Pilosella Pilosellina group
- Family: Daisy Family – Compositae, subfamily Cichorioideae (formerly Chicory Family – Cichoriaceae)
- Growing form: Perennial herb. Often with runners, sometimes with short runners–runnerless.
- Height: 5–25(–40) cm (2–10(–15 in.). Stem unbranched, hairy, sparsely leaved–leafless, scape-like.
- Flower: Single flower-like capitula usually 1.5–2 (0.6–0.8 in.) cm broad, surrounded by involucral bracts. Capitulum flowers pale–dark yellow (outer bracts often red-streaked underneath), tongue-like, tip 5-toothed. Stamens 5. Gynoecium composed of 2 fused carpels. Involucral bracts in many rows, tapered–quite tapered, varyingly with star, unbranched and glandular hairs. Solitary capitulum terminating scape.

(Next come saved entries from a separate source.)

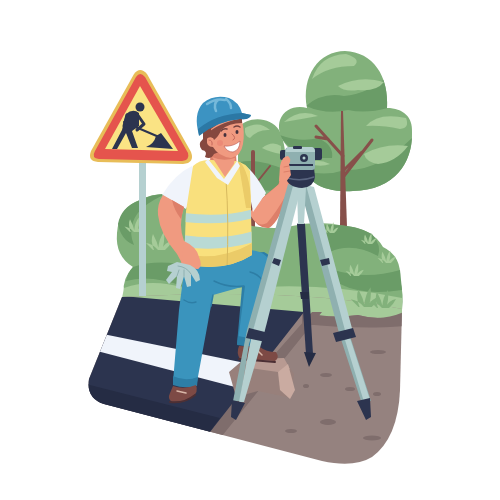
<!DOCTYPE html>
<html lang="en">
<head>
<meta charset="utf-8">
<title>Road surveyor</title>
<style>
:root{--navy:#2c344f;--navy-dark:#252c44;--teal:#8fb0b0;--teal-light:#b5d0d0;--leaf:#82b17b;--leaf-dark:#6a9c67;--leaf-light:#a5cb99;--trunk:#87504a;--skin:#f09a80;--skin-dark:#dd7f69;--vest:#f9e07d;--vest-dark:#ebcb68;--jeans:#3a94bd;--jeans-dark:#2d7ea6;--helmet:#3c93c2;--helmet-dark:#2b78a5;--hair:#85483f;--shoe:#7d4a45;--soil:#95827f;--soil-dark:#7f6d6c;--red:#e5544d;--white:#fff;--stripe:#f0f4fb}
html,body{margin:0;height:100%;overflow:hidden;background:var(--white)}
svg{display:block;width:500px;height:500px}
.navy{fill:var(--navy)}.navy-dark{fill:var(--navy-dark)}.teal{fill:var(--teal)}.teal-light{fill:var(--teal-light)}
.leaf{fill:var(--leaf)}.leaf-dark{fill:var(--leaf-dark)}.leaf-light{fill:var(--leaf-light)}
.skin{fill:var(--skin)}.skin-dark{fill:var(--skin-dark)}.vest{fill:var(--vest)}.vest-dark{fill:var(--vest-dark)}
.jeans{fill:var(--jeans)}.jeans-dark{fill:var(--jeans-dark)}.helmet{fill:var(--helmet)}.helmet-dark{fill:var(--helmet-dark)}
.hair{fill:var(--hair)}.shoe{fill:var(--shoe)}.soil{fill:var(--soil)}.soil-dark{fill:var(--soil-dark)}
.white{fill:var(--white)}.stripe{fill:var(--stripe)}.red{fill:var(--red)}
.line{fill:none;stroke-linecap:round;stroke-linejoin:round}
.trunk{stroke:var(--trunk)}.fold{stroke:var(--jeans-dark);stroke-width:1.5}
</style>
</head>
<body>
<svg viewBox="0 0 500 500" role="img" aria-label="Smiling surveyor in a helmet and safety vest beside a tripod at roadworks">
<defs>
<clipPath id="ground-shape"><path d="M122 297Q300 287 402 309L400 390Q398 438 372 457Q354 468 322 461L104 404Q86 398 89 379Z"/></clipPath>
<clipPath id="right-crown"><path id="crown" d="M307 108C301 76 319 51 345 51C373 52 389 76 387 108C403 108 413 117 412 132C413 161 396 190 353 191C324 193 302 182 300 156C284 148 276 132 280 120C284 109 296 105 307 108Z"/></clipPath>
<clipPath id="vest-shape"><path id="vest-body" d="M193 166Q200 159 211 160L236 161Q246 163 250 171L252 255Q224 273 184 264L186 211Z"/></clipPath>
<path id="grass" d="M0 0Q-5-6-12-7Q-8-3-5 0ZM-4 0Q-8-10-5-16Q-1-9 1 0ZM0 0Q1-12 6-18Q7-8 4 0ZM3 0Q7-8 14-9Q11-3 7 0Z"/>
</defs>

<g id="trees">
<path class="leaf" d="M238 128C247 116 270 116 279 130C286 143 286 160 288 190L270 200L238 170Z"/>
<path class="leaf-light" d="M245 128Q259 120 270 130Q258 129 250 138Q244 136 245 128ZM262 148Q272 140 281 146L281 154Q270 152 262 148Z"/>
<path class="leaf-dark" d="M240 162Q258 158 286 170L284 192L262 190Z"/>
<path class="line trunk" stroke-width="4" d="M253 252V152"/>
<path class="line trunk" stroke-width="2" d="M254 186L270 166"/>
<use href="#crown" class="leaf"/>
<g clip-path="url(#right-crown)">
<path class="leaf-dark" d="M306 106Q322 92 344 96Q368 94 388 76V108Q366 114 348 110Q326 115 306 106ZM277 134Q300 143 318 138Q334 145 332 158Q312 158 298 156ZM302 170Q324 177 345 170Q378 172 414 136V195H310Z"/>
<path class="leaf-light" d="M312 79Q320 55 346 54Q362 59 354 66Q328 66 312 79ZM338 86Q360 75 384 82Q376 92 358 90Q344 92 338 86ZM284 122Q300 108 318 116Q302 119 284 122ZM366 126Q378 112 406 118Q410 128 400 129Q382 125 366 126ZM364 154Q384 143 408 146Q396 162 378 164Q366 162 364 154ZM306 163Q318 158 330 164Q320 168 306 163Z"/>
</g>
<path fill="#87504a" d="M341 111H343L347 227H340Z"/>
<path class="line trunk" stroke-width="3" d="M343 156L316 126M344 176L372 140M344 170L362 152M328 139L316 137"/>
</g>

<g id="bushes">
<path class="leaf" d="M124 292Q122 279 133 267Q115 256 117 233Q119 207 140 200Q162 188 190 200L252 226Q276 230 292 226Q318 220 345 226Q372 228 383 247Q402 256 400 280Q404 294 402 310L340 320L124 298Z"/>
<path class="leaf-dark" d="M118 224Q121 207 140 200Q152 194 166 194Q138 206 133 222Q129 234 134 245Q121 240 118 224ZM133 267Q154 260 178 264L182 286Q150 274 126 281Q128 272 133 267ZM318 226Q350 222 372 234Q382 246 378 256Q352 242 330 252ZM334 270Q366 280 400 270L402 290Q364 296 340 284Z"/>
<path class="leaf-light" d="M124 288Q152 278 184 288H250Q320 282 402 298V313Q330 322 250 312L122 298Z"/>
<g class="leaf-light">
<use href="#grass" x="158" y="250"/><use href="#grass" transform="translate(134 232) scale(.8)"/><use href="#grass" transform="translate(354 276) scale(.7)"/><use href="#grass" transform="translate(368 244) scale(.6)"/><use href="#grass" transform="translate(386 263) scale(.7)"/><use href="#grass" transform="translate(330 233) scale(.6)"/>
</g>
</g>

<g id="ground" clip-path="url(#ground-shape)">
<rect class="soil" x="80" y="280" width="330" height="190"/>
<path fill="#a5cb99" d="M120 280H410V313Q384 322 358 315Q330 319 300 313L120 299Z"/>
<path class="soil-dark" d="M302 312Q330 319 358 315Q382 322 404 312V326Q364 330 302 324ZM206 432L312 312H322L222 436Z"/>
<path class="navy" d="M122 296L304 312L210 432L80 410V380Z"/>
<path class="navy-dark" d="M86 384L220 418L208 434L80 410Z"/>
<path class="stripe" d="M103 334L250 364L235 387L97 351Z"/>
<g class="soil-dark"><ellipse cx="328" cy="422" rx="8" ry="3"/><ellipse cx="372" cy="438" rx="9" ry="2.5"/><ellipse cx="326" cy="375" rx="6" ry="2"/><ellipse cx="378" cy="352" rx="8" ry="2"/><ellipse cx="291" cy="431" rx="6" ry="2"/><ellipse cx="350" cy="389" rx="5" ry="2"/><ellipse cx="377" cy="394" rx="4" ry="2"/><ellipse cx="306" cy="386" rx="3" ry="2"/></g>
</g>
<g class="leaf"><use href="#grass" transform="translate(364 307) scale(1.1)"/><use href="#grass" transform="translate(382 308)"/></g>

<g id="road-sign">
<rect class="teal-light" x="139" y="160" width="7" height="136"/>
<path fill="#e8bd58" d="M134 74Q140 66 147 74L191 152Q195 163 183 164L98 162Q87 161 91 151Z"/>
<path class="red" d="M136 77Q140 71 145 77L188 153Q190 160 182 161L99 159Q91 158 95 151Z"/>
<path fill="#fae384" d="M140 86L178 151L105 149Z"/>
<g class="navy">
<circle cx="140" cy="107" r="4.5"/>
<path d="M126 114Q133 108 139 113L139 126L132 131L138 148H132L126 133L117 149H112L122 130Z"/>
<path d="M146 147Q154 144 156 136L161 133L173 149Z"/>
</g>
<path class="line" stroke="#2c344f" stroke-width="3" d="M127 115L124 126L133 127M137 114L144 124L137 130"/>
<path class="line" stroke="#2c344f" stroke-width="2" d="M124 122L159 137"/>
</g>

<g id="stone">
<path fill="#98807b" d="M229 372L243 360L283 358L294 374L291 398L258 391L236 397Z"/>
<path fill="#b89a92" d="M243 360L284 358L290 369L278 372L250 368Z"/>
<path fill="#caaba1" d="M278 372L288 364L295 390L290 399L280 390Z"/>
</g>

<g id="tripod-back-leg">
<path class="navy" d="M297 224Q301 220 305 224L313 354H306Z"/>
<path class="navy-dark" d="M300 292H309V299H301ZM304 352L316 353L309 367Z"/>
</g>

<g id="surveyor">
<g id="legs">
<path class="jeans-dark" d="M222 256L264 252Q277 258 273 274L259 347L237 344L242 287L214 290Z"/>
<path class="jeans" d="M186 256L250 250Q272 252 270 270L258 344L238 341L245 286L213 295L197 382Q184 388 173 382L179 310Z"/>
<path class="jeans-dark" d="M173 376Q185 382 198 377L197 386Q184 389 173 385ZM238 336L260 340L259 348L237 345Z"/>
<path class="line fold" d="M244 286Q228 288 214 281M213 295L211 306M184 300Q190 304 196 302M250 272Q258 274 262 280"/>
<path class="shoe" d="M173 386Q184 390 196 385Q199 392 192 397Q184 404 172 402Q167 399 170 393ZM239 346L260 347Q266 352 276 352Q280 358 275 361L240 359Q236 353 239 346Z"/>
<path class="line" stroke="#4c2f34" stroke-width="2" d="M170 402Q184 404 195 395M239 359L275 362"/>
<path class="line" stroke="#d9b7a8" stroke-width="1.5" d="M177 391L186 393M258 351L262 355"/>
</g>
<g id="right-arm">
<path class="skin-dark" d="M251 216L262 198L278 185L287 164L296 180L286 196Q280 221 269 228Q258 229 251 216Z"/>
<path class="skin" d="M251 211L264 197L279 184L281 166Q284 157 290 157L294 176L289 190Q276 213 267 223Q258 228 251 216Z"/>
<path class="stripe" d="M244 165Q254 171 266 193L253 212Z"/>
</g>
<path class="stripe" d="M192 166Q175 174 162 195L186 209L198 184Z"/>
<path class="skin" d="M163 195L184 207Q178 225 184 241L196 255Q203 265 198 269L184 267L177 254Q160 234 158 215Q157 204 163 195Z"/>
<path class="skin-dark" d="M184 207L181 219Q174 210 172 200Z"/>
<path class="skin-dark" d="M211 147L236 154L237 170Q224 181 210 162Z"/>
<use href="#vest-body" class="vest"/>
<g clip-path="url(#vest-shape)">
<path class="vest-dark" d="M184 254Q220 262 254 242V270H184ZM238 160Q250 170 252 208L246 208Z"/>
<path fill="#b9dad5" d="M184 213Q222 218 254 209V218Q222 226 184 222ZM183 235Q222 241 254 231V242Q222 252 182 247Z"/>
<path class="line" stroke="#d7b95e" d="M226 180Q229 220 227 268"/>
</g>
<path class="stripe" d="M208 159L224 179L237 161L240 166L228 185L217 178L205 162Z"/>
<path class="skin" d="M212 157Q223 162 235 158L234 164L225 177Z"/>

<g id="head">
<path class="hair" d="M203 132Q214 121 225 125L224 150L214 154Q211 160 205 157Q208 151 202 150Q197 144 203 139Z"/>
<path class="skin" d="M211 129Q228 116 242 121Q245 132 243 144Q241 156 231 158Q218 156 213 147Q206 147 207 139Q209 135 213 138Z"/>
<path class="hair" d="M207 134Q216 124 242 118L242 123Q229 123 221 130Q219 136 214 140Q213 136 207 138Z"/>
<path class="line" stroke="#c5685b" stroke-width="1" d="M209 140Q213 140 212 145M232 134Q237 138 233 140"/>
<ellipse cx="225" cy="135" rx="1.5" ry="2" fill="#44313c"/><ellipse cx="237" cy="132" rx="1.5" ry="2" fill="#44313c"/>
<path class="line" stroke="#70403e" stroke-width="1.5" d="M221 131Q223 128 227 129M234 127Q237 125 240 127"/>
<path class="white" stroke="#b9554e" stroke-width=".6" d="M224 146Q233 147 240 141Q240 150 233 152Q227 152 224 146Z"/>
<circle cx="220" cy="143" r="3" fill="#e9806f" opacity=".6"/>
<path class="helmet" d="M199 135Q193 114 203 103Q214 94 229 98Q239 102 242 113L251 115Q250 120 240 119Q217 121 199 135Z"/>
<path class="helmet-dark" d="M198 129Q216 114 242 113L251 115Q250 120 240 119Q217 121 199 136Z"/>
<path class="line" stroke="#76b9da" stroke-width="2.5" d="M207 104Q216 98 225 100M216 111Q213 104 218 100M231 108Q231 103 226 99"/>
</g>

<g id="glove">
<path class="skin" d="M184 241Q197 247 199 257Q203 266 198 269L181 265Z"/>
<path class="teal-light" d="M177 262L190 265Q200 270 200 280L196 282L191 274L191 286L187 287L184 276L180 289L176 288L177 276L169 284L166 280L172 272L167 271L168 266Z"/>
<path class="line" stroke="#8fb0b0" d="M178 266Q187 267 191 274M177 276L179 270M184 276L184 270"/>
</g>
</g>

<g id="tripod">
<path class="teal" d="M288 184L298 186L249 344L240 401L233 401L247 330Z"/>
<path class="teal-light" d="M293 186L301 188L264 334L244 402L239 402L252 334Z"/>
<path class="teal" d="M300 187L308 185L349 333L371 401H361L339 333Z"/>
<path class="teal-light" d="M306 185L314 187L353 332L346 334ZM345 340L350 338L370 400L364 402Z"/>
<path class="teal-light" d="M297 187H306L304 224H298Z"/>
<path class="navy" d="M249 328L269 333L266 342L246 338ZM333 333L353 328L356 337L336 342ZM232 400L245 403L236 420L231 417ZM357 401L370 398L371 417L366 420ZM274 258L281 260L279 266L272 263ZM320 260L329 258L330 264L322 266Z"/>
<path class="navy" d="M287 168H314L315 177Q314 187 302 188Q288 187 286 178Z"/>
<path class="line" stroke="#59647f" stroke-width="1.5" d="M287 178Q301 182 314 177"/>
</g>

<g id="level">
<rect class="navy" x="280" y="150" width="8" height="10" rx="2"/>
<rect class="navy" x="313" y="148" width="9" height="12" rx="2"/>
<path class="teal" d="M285 150Q286 147 290 147H311Q315 147 315 151V167Q315 170 312 170H289Q285 170 285 166Z"/>
<path class="teal-light" d="M286 150Q287 147 290 147H312Q315 148 315 152H286Z"/>
<rect class="navy" x="293" y="146" width="9" height="3" rx="1"/>
<circle class="navy" cx="304" cy="158" r="4"/><circle class="teal-light" cx="304" cy="158" r="1.5"/>
<rect class="navy" x="288" y="164" width="25" height="2"/>
<path class="skin" d="M280 166Q282 156 288 156Q292 159 289 164L291 175L286 182L279 181Z"/>
<path class="line" stroke="#dd7f69" d="M284 167L289 166M284 172L290 171"/>
</g>
</svg>
</body>
</html>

- Leaves: In basal rosette and sometimes alternate on stem, almost stalkless. Blade elliptic–lanceolate–narrowly obovate, with entire margins, (sometimes small-toothed), top straight-haired (straight hairs sometimes absent), densely stellate-haired underneath and sometimes on top.
- Fruit: Round, grooved, 1.5–2.5 mm (0.06–0.1 in.) long achene crowned with yellowish brown unbranched hairs.
- Habitat: Dry meadows, meadow river-banks, roadsides, banks, yards, rocky outcrops, sandy meadows, light-filled slopes.
- Flowering time: June–July.
Hawkweeds are one of Finland’s most diverse plant groups. Their seed subject matures into a seed without receiving pollen from another plant, which means that descendants are clones of the mother plant. The smallest hereditary deviations thus constitute permanent new forms. Thousands of these kinds of micro-species have already been described. Genus Pilosella was originally separated from the hawkweed group because its members form a clear genus of plants with scapes and leaf rosettes which reproduce sexually.
Genus Pilosella is often further divided into two groups: mouse-ear hawkweeds (Pilosellina) have only one capitulum while genus Cauligera have many. The genus can also be divided into around 20 large species, of which a dozen grow wild in Finland. Within these large species there is much diversity, and some of these even cross-breed with other large species.
Mouse-ear hawkweeds in Finland are all grouped into the subspecies Pilosella officinarum, or alternatively these forms can be regarded as independent species (e.g. shaggy mouse-ear hawkweed, P. peleteriana or P. officinarum ssp. peleteriana and mouse-ear hawkweeds, P. officinarum or P. officinarum ssp. pilosella). It is good to remember, however, that these divisions are completely artificial: mouse-ear hawkweed is not a species in the way that we usually think of a plant or animal but rather a highly diverse species group comprised of about 150 micro-species. The differences between them are often extremely small and only identifiable by experts, so it is more sensible for the majority of amateur and professional botanists to divide mouse-ear hawkweeds into larger units. Broadly-defined mouse-ear hawkweed is easily identifiable.
Mouse-ear hawkweed grows in dry, sunny places such as rocky and sandy fields, and it also thrives in old cultural environments. It can’t stand shade at all and needs a lot of light. In suitable habitats it spreads widely, forming patches of dense, mat-like stands which often attract attention from a distance with their silver-grey leaves and lively yellow capitula.